The Hillsborough Disaster Review 12 September 2012
Today the bereaved relatives of those who lost their lives in the Hillsborough Disaster on 15th April 1989 and the general public will get closer to the truth of what really happened that day. On the Today Programme this morning, Trevor Hicks, said that the decision of the Coroner not to investigate the circumstances after 3.15 pm (the time by which the victims had all presumed to have died) was not legally wrong, but it was morally wrong.
Unhappily it is a common problem with Coroners’ inquests: the cut-off time. The investigation of violent death by coroners is to determine who died, how, where and when the death occurred. This necessarily limits the scope of the inquest. A coroner has no power to investigate a cover-up after the death.

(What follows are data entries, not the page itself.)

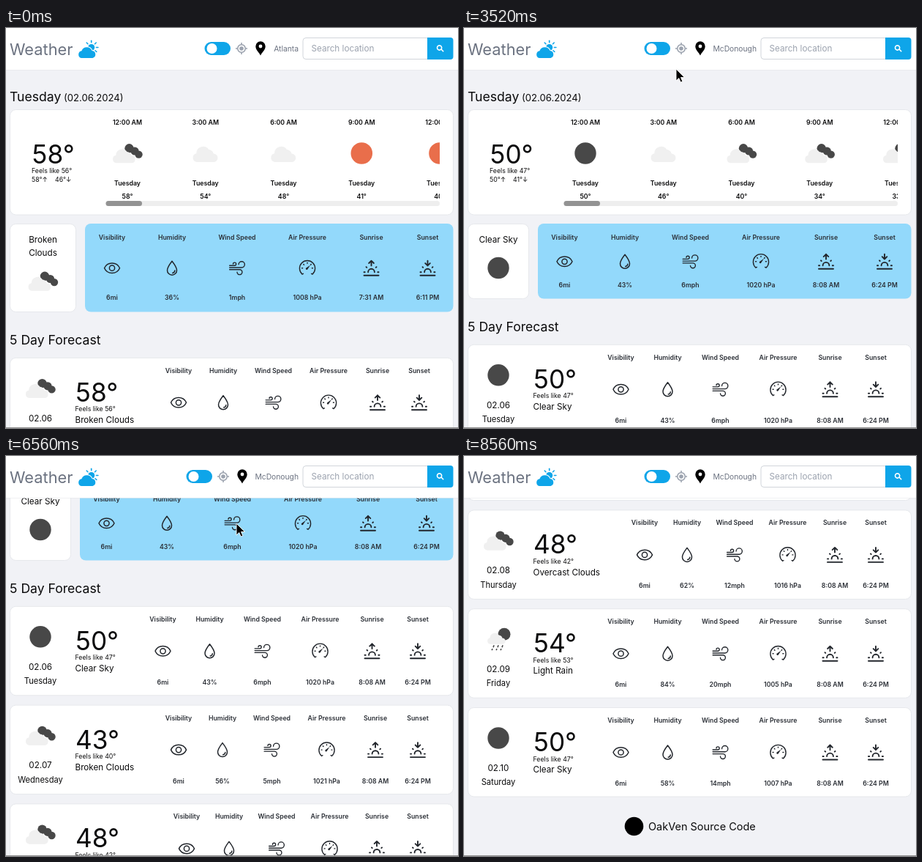
An HTML page for the animation above (8640 ms loop, 618 px wide and 546 px high).

```html
<!DOCTYPE html>
<html lang="en">
<head>
<meta charset="utf-8">
<title>Weather</title>
<style>
html, body { margin: 0; width: 100%; height: 100%; overflow: hidden; }
svg { display: block; font-family: Inter, sans-serif; }
svg {
  --bg: #f1f2f6; --head: #fff; --edge: #e6e8ec; --title: #6b7280; --ink: #0b0b0c;
  --card: #fff; --blue: #93d9fb; --brand: #0ea5e9; --button: #0ea5e9; --toggle: #0ea5e9;
  --pin: #000; --locate: #9ca3af; --city: #6b7280; --field: #fff; --fieldEdge: #d1d5db;
  --hint: #9ca3af; --track: #eeeeee; --thumb: #939393; --cloud: #f0f0f0;
}
svg.dark {
  --bg: #475569; --head: #263143; --edge: #263143; --title: #fff; --ink: #fff;
  --card: #9ca3af; --blue: #73b9dc; --button: #0284c7; --toggle: #1b232f;
  --pin: #fff; --locate: #cbd5e1; --city: #fff; --field: #9ca3af; --fieldEdge: #9ca3af;
  --hint: #6b7280; --track: #cdcdcd; --thumb: #4a4a4a; --cloud: #f4f4f4;
}
.line { fill: none; stroke: #22262c; stroke-linecap: round; stroke-linejoin: round; }
</style>
</head>
<body>
<svg id="stage" width="618" height="546" viewBox="0 0 618 546">
  <defs><clipPath id="hours"><rect x="130" y="112" width="463" height="143"/></clipPath></defs>
  <rect width="618" height="546" style="fill:var(--bg)"/>
  <g id="page"></g>
  <g id="header"></g>
  <rect y="545" width="618" height="1" fill="#929292"/>
  <g id="cursor"></g>
</svg>
<script>
const $ = id => document.getElementById(id);
const LOOP = 8640, STEP = 80;
const SMALL = 8.75, BODY = 11.7, LABEL = '#2b2f36';

const text = (x, y, s, size, { w = 400, a = 'start', fill = '#0b0b0c' } = {}) =>
  `<text x="${x}" y="${y}" font-size="${size}" font-weight="${w}" text-anchor="${a}" style="fill:${fill}">${s}</text>`;
const mid = (x, y, s, size, w = 400, fill) => text(x, y, s, size, { w, a: 'middle', fill });
const box = (x, y, w, h, r, fill, stroke = 'none') =>
  `<rect x="${x}" y="${y}" width="${w}" height="${h}" rx="${r}" style="fill:${fill};stroke:${stroke}"/>`;
const dot = (x, y, r, fill) => `<circle cx="${x}" cy="${y}" r="${r}" style="fill:${fill}"/>`;
const at = (x, y, s, k = 1) => `<g transform="translate(${x} ${y}) scale(${k})">${s}</g>`;
const line = (d, w = 1.5) => `<path class="line" d="${d}" stroke-width="${w}"/>`;
const card = (x, y, w, h, fill = 'var(--card)') =>
  box(x, y, w, h, 8, fill, fill === 'var(--card)' ? 'var(--edge)' : 'none');

// Sky pictures, centred on 0,0
const puff = fill => `<path d="M-12 12A6 6 0 0 1 -12.5 .2A9.3 9.3 0 0 1 4.5 -5A7.5 7.5 0 0 1 11 .5A5.8 5.8 0 0 1 12 12Z" style="fill:${fill}"/>`;
const GREY = '#484848';
const SKY = {
  night: dot(0, 0, 14.7, GREY),
  sun: dot(0, 0, 14.8, '#e96e4b'),
  cloud: puff('var(--cloud)'),
  broken: dot(2.5, -6.7, 6.2, GREY) + dot(10, -3, 5.6, GREY) + dot(15.5, 1.6, 5.2, GREY) +
    at(-4.5, 2.5, puff('var(--cloud)'), .9),
  rain: dot(8, -7, 8.5, GREY) + at(-2.5, -2, puff('var(--cloud)'), .72) +
    `<path d="M-6 8l-1 3M0 8l-1 3M6 8l-1 3M-8 13l-1 2M-2 13l-1 2M4 13l-1 2" stroke="${GREY}" stroke-width="1.6"/>`
};

// Detail icons, centred on 0,0
const dusk = head => line('M-10 10H10M-10 5.5H-8.8M8.8 5.5H10M-4.4 5.5A4.4 4.4 0 0 1 4.4 5.5M-7 -1.5L-6.3 -.8M7 -1.5L6.3 -.8M0 -10V-3.3' + head, 1.9);
const ticks = [180, 225, 270, 315, 360].map(d => {
  const c = Math.cos(d * Math.PI / 180), s = Math.sin(d * Math.PI / 180);
  return `M${c * 6.4} ${s * 6.4}L${c * 7.4} ${s * 7.4}`;
}).join('');
const DETAILS = [
  ['Visibility', line('M-10.5 0C-6.5 -9 6.5 -9 10.5 0C6.5 9 -6.5 9 -10.5 0Z') + '<circle class="line" r="3.6" stroke-width="1.5"/>'],
  ['Humidity', line('M0 -9.5C-3.5 -5 -6.5 -1 -6.5 3A6.5 6.5 0 0 0 6.5 3C6.5 -1 3.5 -5 0 -9.5ZM3.8 3.4A3.6 3.6 0 0 1 .7 6.7')],
  ['Wind Speed', `<g transform="scale(1.38) translate(-8 -8)">${
    line('M9.5 4.5A3 3 0 1 1 12.5 7.5H.5M4 4A1.5 1.5 0 1 1 5.5 5.5H.5M.5 9.5H10.5A2.5 2.5 0 1 1 8 12', 1)}</g>`],
  ['Air Pressure', line('M-5.6 7.6L-7 8.4A10.6 10.6 0 1 1 7 8.4L5.6 7.6' + ticks, 1.4) +
    '<path d="M-1.2 -.4L4 -4L.6 1.2A1.4 1.4 0 1 1 -1.2 -.4Z" fill="#22262c"/>'],
  ['Sunrise', dusk('M-3.3 -6.7L0 -10L3.3 -6.7')],
  ['Sunset', dusk('M-3.3 -6.6L0 -3.3L3.3 -6.6')]
];
const details = (cols, values, y, drop) => DETAILS.map(([name, icon], i) =>
  mid(cols[i], y, name, SMALL, 600, LABEL) + at(cols[i], y + drop, icon) +
  mid(cols[i], y + 2 * drop + 5, values[i], SMALL, 600, LABEL)).join('');

const NARROW = [214.5, 278.5, 350.5, 429.5, 500.5, 563];
const SUN_A = ['7:31 AM', '6:11 PM'], SUN_M = ['8:08 AM', '6:24 PM'];
const PLACES = {
  atlanta: {
    city: 'Atlanta', shift: 0, temp: 58, feels: 56, low: 46, sky: 'broken', label: ['Broken', 'Clouds'],
    hours: ['broken', 'cloud', 'cloud', 'sun', 'sun'], temps: [58, 54, 48, 41, 40],
    side: 91, gap: 108, tall: 120, cols: [145, 227, 316, 412, 499.5, 576.5],
    values: ['6mi', '36%', '1mph', '1008 hPa', ...SUN_A],
    days: [['broken', 58, 56, 'Broken Clouds', 'Tuesday', [236, 297, 365.5, 441, 508, 565], ['6mi', '36%', '1mph', '1008 hPa', ...SUN_A]]]
  },
  mcdonough: {
    city: 'McDonough', shift: -25, temp: 50, feels: 47, low: 41, sky: 'night', label: ['Clear Sky'],
    hours: ['night', 'cloud', 'broken', 'broken', 'broken'], temps: [50, 46, 40, 34, 33],
    side: 84, gap: 101, tall: 102, cols: [137.5, 220, 309.5, 406, 495, 575],
    values: ['6mi', '43%', '6mph', '1020 hPa', ...SUN_M],
    days: [
      ['night', 50, 47, 'Clear Sky', 'Tuesday', NARROW, ['6mi', '43%', '6mph', '1020 hPa', ...SUN_M]],
      ['broken', 43, 40, 'Broken Clouds', 'Wednesday', [236, 296, 363.5, 438.5, 505, 563], ['6mi', '56%', '5mph', '1021 hPa', ...SUN_M]],
      ['broken', 48, 42, 'Overcast Clouds', 'Thursday', [247, 305, 370, 442.5, 507, 563], ['6mi', '62%', '12mph', '1016 hPa', ...SUN_M]],
      ['rain', 54, 53, 'Light Rain', 'Friday', NARROW, ['6mi', '84%', '20mph', '1005 hPa', ...SUN_M]],
      ['night', 50, 47, 'Clear Sky', 'Saturday', NARROW, ['6mi', '58%', '14mph', '1007 hPa', ...SUN_M]]
    ]
  }
};
const TIMES = ['12:00 AM', '3:00 AM', '6:00 AM', '9:00 AM', '12:00 PM'];

const dayRow = ([sky, temp, feels, label, day, cols, values], i, y) =>
  card(5.5, y, 606, 121.5) +
  `<g class="sky">${at(47, y + 41.5, SKY[sky])}</g>` +
  mid(47, y + 86.3, '02.' + String(6 + i).padStart(2, '0'), BODY) +
  mid(47, y + 105.6, day, BODY * .95) +
  text(95, y + 59.5, temp + '°', 35.2) +
  text(94.5, y + 73, `Feels like ${feels}°`, SMALL) +
  text(94.5, y + 88.7, label, BODY) + details(cols, values, y + 20.5, 40.5);

function pageOf(p) {
  const hours = TIMES.map((time, i) => {
    const x = 166 + i * 106.75;
    return mid(x, 132, time, SMALL, 600) + `<g class="sky">${at(x, 171, SKY[p.hours[i]])}</g>` +
      mid(x, 215.3, 'Tuesday', SMALL, 600) + mid(x, 233.2, p.temps[i] + '°', SMALL, 600);
  }).join('');
  const cx = 5 + p.side / 2, base = 267 + p.tall;
  return text(5, 100, 'Tuesday', 17.6, { fill: 'var(--ink)' }) +
    text(79, 100, '(02.06.2024)', 13.1, { fill: 'var(--ink)' }) +
    card(5.5, 111.5, 606, 143.5) +
    text(35.5, 185, p.temp + '°', 35.2) +
    text(35, 198.3, `Feels like ${p.feels}°`, SMALL) +
    text(35, 210, p.temp + '°↑', SMALL) + text(67, 210, p.low + '°↓', SMALL) +
    `<g clip-path="url(#hours)">${hours}</g>` +
    box(136.5, 236, 456.5, 7, 3.5, 'var(--track)') + box(136.5, 236, 49.5, 7, 3.5, 'var(--thumb)') +
    card(5.5, 267.5, p.side - 1, p.tall) +
    p.label.map((s, i) => mid(cx, 293 + i * 18, s, BODY)).join('') +
    `<g class="sky">${at(cx, 309.5 + p.label.length * 18, SKY[p.sky])}</g>` +
    card(p.gap, 267, 611.5 - p.gap, p.tall + .5, 'var(--blue)') +
    details(p.cols, p.values, 289, p.label.length > 1 ? 38.7 : 29.8) +
    text(5, base + 45.3, '5 Day Forecast', 17.6, { fill: 'var(--ink)' }) +
    p.days.map((d, i) => dayRow(d, i, base + 63.3 + i * 134.8)).join('') +
    dot(232.5, 1133.5, 12.8, 'var(--pin)') +
    text(252, 1138.6, 'OakVen Source Code', 14.5, { fill: 'var(--ink)' });
}

const rays = [-135, -90, -45, 0, 40].map(d =>
  `<path d="M6.8 0H9.2" transform="rotate(${d})" style="stroke:var(--brand)" stroke-width="1.6" stroke-linecap="round"/>`).join('');

const headerOf = p =>
  box(0, -2, 618, 59, 0, 'var(--head)') + box(0, 57, 618, .6, 0, 'var(--edge)') +
  text(5, 36.5, 'Weather', 21.8, { fill: 'var(--title)' }) +
  at(116.7, 26.5, dot(0, 0, 4.5, 'var(--brand)') + rays) +
  `<path transform="translate(111 33)" d="M-8 8A5 5 0 0 1 -7.6 -1.8A7.6 7.6 0 0 1 6.6 -2A5.1 5.1 0 0 1 7.5 8Z" style="fill:var(--brand);stroke:var(--head);stroke-width:2;paint-order:stroke"/>` +
  at(p.shift, 0,
    box(271.5, 19, 35.5, 18, 9, 'var(--toggle)') + '<circle id="knob" cx="281.5" cy="28" r="7" fill="#fff"/>' +
    at(322, 28, dot(0, 0, 2.8, 'var(--locate)') +
      '<path d="M0 -5.3A5.3 5.3 0 1 1 -.01 -5.3ZM0 -8V-5M0 8V5M-8 0H-5M8 0H5" style="fill:none;stroke:var(--locate);stroke-width:1.6"/>') +
    at(348, 28, '<path d="M0 9.5C-2 5 -6.7 2 -6.7 -3A6.7 6.7 0 0 1 6.7 -3C6.7 2 2 5 0 9.5Z" style="fill:var(--pin)"/>' +
      dot(0, -3, 2.4, 'var(--head)'))) +
  text(400, 31.8, p.city, 10.3, { a: 'end', fill: 'var(--city)' }) +
  box(406, 13.5, 180, 29, 4, 'var(--field)', 'var(--fieldEdge)') +
  text(417.5, 32.2, 'Search location', BODY, { fill: 'var(--hint)' }) +
  '<path d="M576 13H607.5A4 4 0 0 1 611.5 17V39A4 4 0 0 1 607.5 43H576Z" style="fill:var(--button)"/>' +
  '<path d="M595.3 29.3L598.2 32.2M595.7 27A3.1 3.1 0 1 1 595.7 26.9Z" fill="none" stroke="#fff" stroke-width="1.6"/>';

const POINTERS = {
  arrow: '<path d="M0 0V16L3.8 12.5L6.2 18L8.8 16.9L6.5 11.5H11.5Z" fill="#000" stroke="#fff" stroke-width=".9"/>',
  hand: '<path d="M-1.7 1.6A1.6 1.6 0 0 1 1.5 1.6V7C1.5 5.6 4.2 5.6 4.2 7.3C4.5 6.1 6.7 6.3 6.7 7.9C7.1 6.9 9 7.2 9 8.7V13C9 16 8 16 7.5 18.5H.5C0 16.5 -2 15 -4.5 11C-5.5 9.4 -3.6 8.2 -2.3 9.6L-1.7 10.4Z" fill="#fff" stroke="#222" stroke-width="1"/>'
};
// time, x, y, pointer
const PATH = [
  [0, 450, 330, ''], [480, 450, 330, 'arrow'], [880, 322, 31, 'hand'], [1840, 322, 31, 'arrow'],
  [2080, 344, 63, 'arrow'], [3200, 344, 63, 'arrow'], [3520, 290, 56, 'arrow'], [3920, 290, 56, 'arrow'],
  [4160, 266, 22, 'hand'], [5840, 266, 22, 'arrow'], [6320, 315, 92, 'arrow'], [7440, 315, 92, 'arrow'],
  [8000, 335, 548, ''], [LOOP, 335, 548, '']
];

const clamp = v => Math.max(0, Math.min(1, v));
const pages = {}, headers = {};
for (const k in PLACES) { pages[k] = pageOf(PLACES[k]); headers[k] = headerOf(PLACES[k]); }
let shown = '', last = -1;

function draw(t) {
  const place = t < 2720 ? 'atlanta' : 'mcdonough';
  const dark = t >= 4320 && t < 5760;
  if (place !== shown) {
    $('page').innerHTML = pages[place];
    $('header').innerHTML = headers[place];
    shown = place;
  }
  $('stage').classList.toggle('dark', dark);
  const loading = t >= 2000 && t < 2720;
  for (const s of document.querySelectorAll('.sky')) s.style.display = loading ? 'none' : '';

  const slide = dark ? clamp((t - 4160) / 320) : t >= 5760 ? 1 - clamp((t - 5600) / 320) : 0;
  $('knob').setAttribute('cx', 281.5 + 15.5 * slide);

  // Wheel scroll that eases out to the end of the page
  const scroll = t < 6500 ? 0 : Math.round(628 * (1 - Math.exp((6500 - t) / 134)));
  $('page').setAttribute('transform', `translate(0 ${-scroll})`);

  const i = PATH.findIndex((p, n) => t >= p[0] && t < PATH[n + 1][0]);
  const [t0, x0, y0, kind] = PATH[i], [t1, x1, y1] = PATH[i + 1];
  const k = (t - t0) / (t1 - t0);
  $('cursor').innerHTML = kind && at(x0 + (x1 - x0) * k, y0 + (y1 - y0) * k, POINTERS[kind]);
}

const start = performance.now();
function tick() {
  const t = Math.floor((performance.now() - start) % LOOP / STEP) * STEP;
  if (t !== last) draw(last = t);
  requestAnimationFrame(tick);
}
tick();
</script>
</body>
</html>
```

The resolution of the relatives of the Hillsborough to unearth the truth about what happened is a natural reaction which, in my experience, is seen in nearly all deaths occurring in tragic circumstances and especially where human failings may have been the cause. It takes courage for those responsible to recognize their failures. Too often they try to avoid responsibility and are instead tempted to take dishonest steps to do cover up.
Can anyone seriously oppose the need for total honesty and openness in all situations where violent or unnatural death occurs?